Looking for a home to rent? Don’t worry – you’re not the only one
This is a legacy post from the findaproperty.com blog which is now maintained as an archive within the Zoopla blog. Links have been preserved.
If you’re one of the army of people who’ve been looking for a new home to rent recently, then the latest news from the Association of Residential Rental Agents (or ARLA for short) won’t come as a surprise.
What they’ve found, and you no doubt already know, is that there’s been an increase in the number of people on the hunt for a rental home. Specifically, ARLA asked its members – who are all residential letting agents – about demand and found that 74 per cent of them had more prospective tenants than homes to let over the past three months.
Two years ago, they asked a similar question, but found only 10 per cent of letting agents had an over-supply of would-be tenants.
“There is a clear shortage of homes to buy in the UK,” says ARLA’s Ian Potter. “Faced with this, many people are turning to rental homes as a more flexible option than buying; yet as our research highlights that the dearth of properties is just as real in the private rented sector and is showing no signs of improvement.”
One thing is for sure: the rental market is going through a crazy period at the moment and ARLA’s findings chime with FindaProperty.com’s own research into the sector. Next week, we’ll release our own quarterly Rental Index showing just that. What we can say now is that although the number of homes available to rent has recently risen slightly, demand is dramatically exceeding supply and therefore rents are rising very fast. For example asking rents in London up are up 15 per cent year on year.

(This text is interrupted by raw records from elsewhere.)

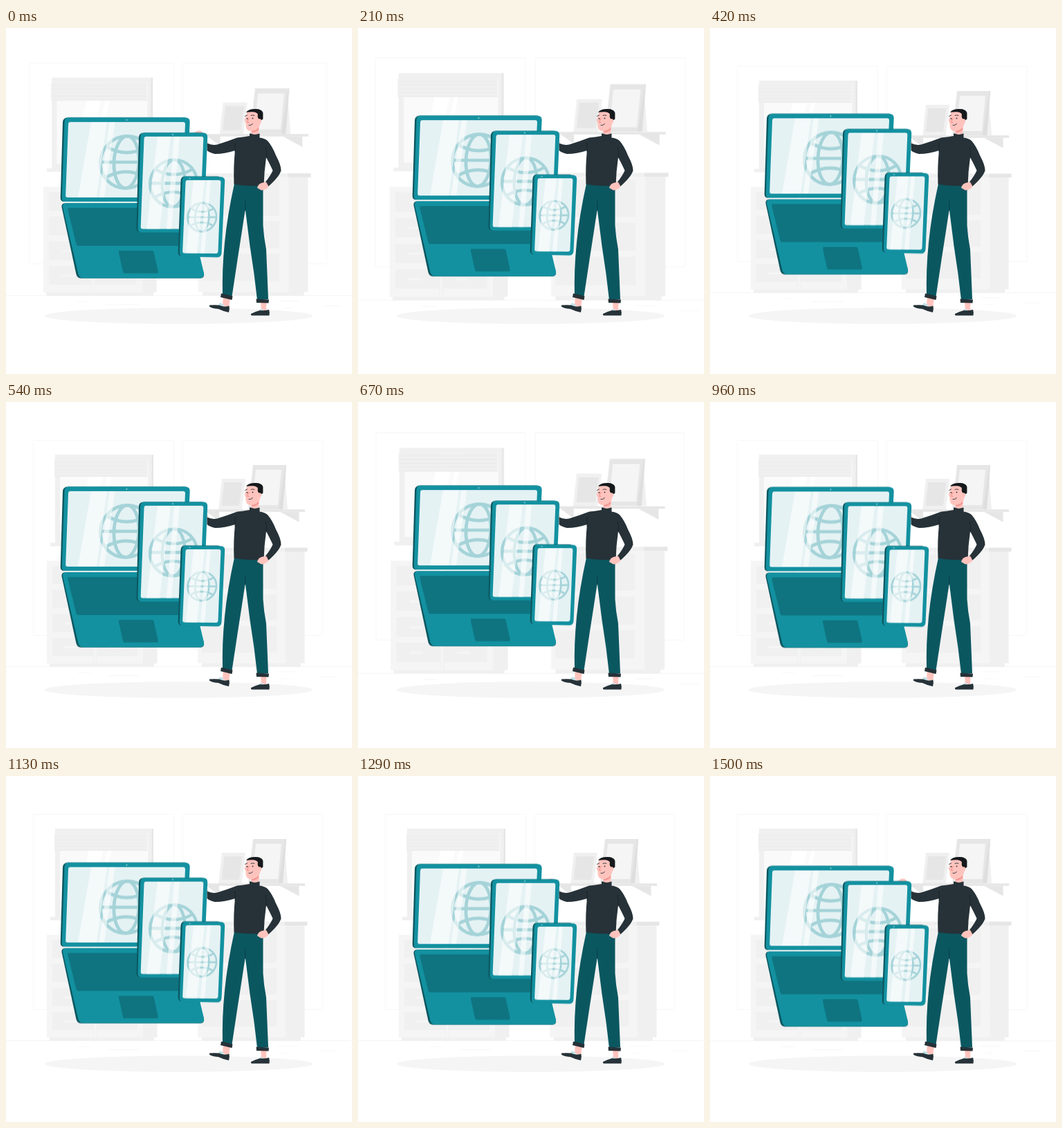
An HTML page for the animation above (1.54 s loop, 500 by 500 pixels).

```html
<!DOCTYPE html>
<html lang="en">
<head>
<meta charset="utf-8">
<title>Responsive devices</title>
<style>
  html, body { margin: 0; width: 100%; height: 100%; overflow: hidden; background: #fff; }
  svg { display: block; width: 100%; height: 100%; }

  .room, .devices { animation: 1540ms linear -40ms infinite; }
  .room { animation-name: heartbeat; transform-origin: 248.7px 230px; }
  .devices { animation-name: float; }

  @keyframes heartbeat {
    0%, 30%, 40%, 60%, 100% { transform: scale(1); }
    10%, 50% { transform: scale(1.102); }
  }
  @keyframes float {
    0%, 100% { transform: translateY(.4px); }
    50% { transform: translateY(-9.6px); }
  }

  .g1 { fill: #fafafa; }
  .g2 { fill: #f5f5f5; }
  .g3 { fill: #f0f0f0; }
  .g4 { fill: #e6e6e6; }
  .line { fill: none; stroke: #f0f0f0; }
  .faint { fill: none; stroke: #f7f7f7; }
  .teal { fill: #1391a0; }
  .edge { fill: #0b5760; }
  .deep { fill: #0f7480; }
  .glass { fill: #e5f2f4; }
  .shine { fill: #fff; opacity: .58; }
  .globe { fill: none; stroke: #a4d3d8; }
  .dot { fill: #8fcdd4; }
  .ink { fill: #263238; }
  .hair { fill: #15191c; }
  .skin { fill: #ffc3bd; }
  .blush { fill: #f59a96; }
  .pants { fill: #0b5760; }
  .detail { fill: none; stroke: #263238; stroke-linecap: round; }
</style>
</head>
<body>
<svg viewBox="0 0 500 500">
  <defs>
    <g id="globe">
      <circle r="36.5"/>
      <ellipse rx="17.5" ry="36.5"/>
      <path d="M-36 0H36M-29-22Q0-5 29-22M-29 22Q0 5 29 22"/>
    </g>
    <g id="drawer">
      <path class="g3" d="M0 0H59V26H0Z"/>
      <path class="g2" d="M18 12H36V15H18Z"/>
    </g>
    <clipPath id="laptopScreen"><path d="M93 136H256Q259 136 259 139L254 245H89Q86 245 86.2 242L90 139Q90.2 136 93 136Z"/></clipPath>
    <clipPath id="tabletScreen"><path d="M202.5 157H282.5Q285.5 157 285.3 160L280 290.5H197.5Q194.5 290.5 194.7 287.5L199.5 160Q199.7 157 202.5 157Z"/></clipPath>
    <clipPath id="phoneScreen"><path d="M262.5 220H307.5Q310.5 220 310.4 223L306.5 323Q306.3 326 303.3 326L258 325.5Q255 325.5 255.2 322.5L259.5 223Q259.7 220 262.5 220Z"/></clipPath>
  </defs>

  <g class="room">
    <g class="faint">
      <rect x="39.5" y="55.3" width="203" height="282.2" rx="2"/>
      <rect x="255.5" y="55.3" width="202.5" height="282.2" rx="2"/>
      <path d="M104 391H122M147 395.3H193M392 390H418M398 400H409M452 397H478"/>
    </g>
    <path class="line" style="stroke:#f4f4f4" d="M0 382.5H498"/>

    <!-- window -->
    <path class="g3" d="M71 76H213V204H71Z"/>
    <path class="g4" d="M210.5 76H213V204H210.5Z"/>
    <path class="g1" d="M78 83H205.5V197H78Z"/>
    <path fill="#fff" d="M126 83H146L120 197H98ZM152 83H158L132 197H126Z"/>
    <path class="g3" d="M64 203.5H219V208.5H64ZM70 83H204.5V108H70Z"/>
    <path class="line" style="stroke:#e9e9e9;stroke-width:.7" d="M70 87H204.5M70 92H204.5M70 97H204.5M70 102H204.5M70 107.5H204.5"/>

    <!-- left cabinet -->
    <path class="g2" d="M59 229.5H198V378H59Z"/>
    <path class="g3" d="M198 229.5H218.5V378H198ZM63 378H214V382.5H63Z"/>
    <path class="line" d="M126.5 237V378M131 237V378"/>
    <g id="drawers"></g>

    <!-- right cabinet -->
    <path class="g2" d="M277 216H404V377.5H277Z"/>
    <path class="g3" d="M404 216H431.5V377.5H404ZM283 377.5H426V382.5H283ZM283 220H391V270H283ZM283 278H391V316H283ZM283 324H391V362H283Z"/>
    <path class="g3" d="M274 210.5H403V216H274Z"/>
    <path class="g4" d="M403 210.5H435.5V216H403Z"/>

    <!-- shelf and pictures -->
    <path class="g3" d="M403 105L407 155H396Z"/>
    <path class="g4" d="M357 91H405L400 155H350Z"/>
    <path fill="#dedede" d="M404 91H405L400 155H394Z"/>
    <path class="g2" d="M361 98H398L393 149H356Z"/>
    <path class="g3" d="M312 111H346L340.5 157H307Z"/>
    <path class="g4" d="M315.5 116H341.5L337 150H311.5Z"/>
    <path class="g4" d="M288 155.3H432V158.7H288ZM290 158.7H308V172Z"/>
    <path class="g4" d="M396 158.7H423.5V173.5Z"/>
  </g>

  <ellipse class="g2" cx="249.5" cy="416" rx="194" ry="11.7"/>

  <!-- man -->
  <g>
    <path class="skin" d="M272 151Q276 147.5 281 148.5Q284 150 290 160L294 172L284 170Q274 160 272 151Z"/>
    <path class="skin" d="M314 388L324 391L322 403L313 401ZM368 395H376.5L376 409H369Z"/>
    <path fill="#bfe0e6" d="M309 397L315 400L313 403L307 401ZM367 406L373 407L371 410L366 410Z"/>
    <path class="ink" d="M294 400.5Q301 400 308 400.5Q315 404 322.5 401.5Q323.5 406 322 411Q313 409 307 406Q297 405 294 402.5ZM354 413Q361 409.5 367 408Q373 409 380 407Q381.5 411 380.5 415.5H355Q353.5 414.5 354 413Z"/>
    <path class="pants" d="M330 225L371.5 228Q371.5 250 371.5 285Q372.5 302 376 320L379 392L363 393Q359 355 352.5 315L345.8 262Q340 300 334.5 335L326.5 388L313 386Q312 350 316 310Q320 270 330 225Z"/>
    <path d="M346 250L345.6 264" stroke="#073f46" fill="none"/>
    <path class="ink" d="M311 383.5L327.5 387.5L326.5 393L310 389ZM361.5 391.5L380 392.5L379.5 397.5L362 397Z"/>
    <path class="ink" d="M334 158.5Q343 157.5 352 156V152.5H366.5V158.5Q373.5 159 378 163Q385 171 390 184Q397.5 198 397.5 206Q395 215 378 230L374.5 223Q382 214 385.5 206Q382 198 376 187Q373 208 372.5 228Q350 229 329.5 226Q328.5 200 331 177Q316 182 302 182Q294 180 290.5 177V166.5Q298 170 305 168.5Q321 163.5 334 158.5Z"/>
    <path d="M375 172Q377 180 376 188M331 166V180" fill="none" stroke="#151e23" stroke-width=".7"/>
    <path class="skin" d="M376 222.5L379.5 229Q376 234 369 234.5L363 231Q364 226 369 224Z"/>
    <path class="skin" d="M354 142H365.5V152.8Q359 155 354.5 152.8Z"/>
    <path class="skin" d="M348 122Q358 118 368 125Q369 137 365.5 144Q359 150.5 350.5 148.5Q346 146 346.5 138.5L344.5 133Q347 129 348 122Z"/>
    <path class="blush" d="M355 149Q361 148 365.3 143.5L365.3 147Q360 151.5 355 151Z"/>
    <path class="hair" d="M347 122Q350 117 360 117Q369.5 116.7 371.4 122.5V131.5L368.5 133.7Q365 132.5 363.8 129V124Q361 121 357 121.2Q351 121 347 122Z"/>
    <ellipse class="skin" cx="366.5" cy="134.5" rx="2.6" ry="3.2"/>
    <circle class="ink" cx="348.5" cy="131" r=".9"/>
    <circle class="ink" cx="356.5" cy="130.5" r=".9"/>
    <path class="detail" stroke-width=".9" d="M345.5 127.5L348.5 126M354 126.5Q356.5 125 359 126.5M351 140.5Q354 141.5 356.5 138.5"/>
    <path d="M351.5 130Q349 134 348.5 136.2L351 136.5" fill="none" stroke="#ef7f7f" stroke-width=".9"/>
  </g>

  <g class="devices">
    <!-- laptop -->
    <path class="edge" d="M84 253.5H255L286 355Q287 361.5 281 361.8H108Q103 361.5 101.5 356L80.5 259Q80 254 84 253.5Z"/>
    <path class="teal" d="M86 253H262L286 354.5Q287 361 281 361.4H111Q106 361 104.5 356L82 259Q81.5 254 86 253Z"/>
    <path class="deep" d="M91 260H250L262 315H105Q102 315 101.3 312L89.3 262.5Q89 260 91 260ZM164.5 322H211Q213 322 213.6 324L219.8 352Q220 354.5 218 354.5H171.5Q169.5 354.5 169 352.5L162.8 324Q162.5 322 164.5 322Z"/>
    <path class="edge" d="M89 129.5H258Q264 129.5 264 136L258 251H84Q78.5 251 78.7 245L82 136Q82.5 130 89 129.5Z"/>
    <path class="teal" d="M90 129.5H259Q266 129.5 265.7 136L260 251H86Q80.5 251 80.8 245L84.5 136Q84.8 129.5 90 129.5Z"/>
    <circle class="dot" cx="174.5" cy="133" r="1.1"/>
    <g clip-path="url(#laptopScreen)">
      <path class="glass" d="M80 130H270V250H80Z"/>
      <use href="#globe" class="globe" stroke-width="4.6" transform="translate(174 194) skewX(-2) scale(1.03)"/>
      <path class="shine" d="M123 136H146L131 245H104ZM149.5 136H157.5L142 245H134.5Z"/>
    </g>

    <!-- tablet -->
    <path class="edge" d="M199 151.5H283Q289 152 289 157L282 295H194Q188.3 295 188.5 289L192 157.5Q192.5 152 199 151.5Z"/>
    <path class="teal" d="M200 151.5H285Q291.5 151.5 291.2 158L285.5 289Q285 295.5 279 295.5H196Q190.2 295.5 190.5 289L194.2 157.5Q194.6 151.5 200 151.5Z"/>
    <circle class="dot" cx="241" cy="154.3" r="1"/>
    <g clip-path="url(#tabletScreen)">
      <path class="glass" d="M190 150H295V300H190Z"/>
      <use href="#globe" class="globe" stroke-width="4.6" transform="translate(242 224.5) skewX(-2) scale(.93)"/>
      <path class="shine" d="M219 157H238L222 291H203ZM243 157H251L239 291H232Z"/>
    </g>

    <!-- phone -->
    <path class="edge" d="M258 214.5H306Q311 215 311 220L305 331L254 330Q248.5 329.5 248.7 324L252.5 220.5Q253 215 258 214.5Z"/>
    <path class="teal" d="M260 214.7L310.5 215.3Q316.5 215.5 316.2 221.5L311.5 325.5Q311 331.5 305 331.5L256 330.5Q250.5 330 250.8 324.5L254.7 220Q255 214.7 260 214.7Z"/>
    <path d="M264.5 217.5H267" stroke="#8fcdd4" fill="none"/>
    <g clip-path="url(#phoneScreen)">
      <path class="glass" d="M250 215H320V330H250Z"/>
      <use href="#globe" class="globe" stroke-width="4.6" transform="translate(283.3 273.5) skewX(-2) scale(.57)"/>
      <path class="shine" d="M271 220H287L276 326H260ZM290.5 220H296L287 326H281Z"/>
    </g>
  </g>
</svg>
<script>
  const drawers = document.getElementById('drawers');
  for (const x of [67, 131])
    for (const y of [237, 271.5, 306.5, 341])
      drawers.innerHTML += `<use href="#drawer" x="${x}" y="${y}"/>`;
</script>
</body>
</html>
```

And at the moment, it looks like this trend will continue. As more first-time buyers find themselves renting for longer while they save up a deposit to buy, so rental prices will continue to rise as competition becomes more intense. On the plus side, the strong yields are luring more buy-to-let investors back into the market so that’s why supply of rented properties is increasing.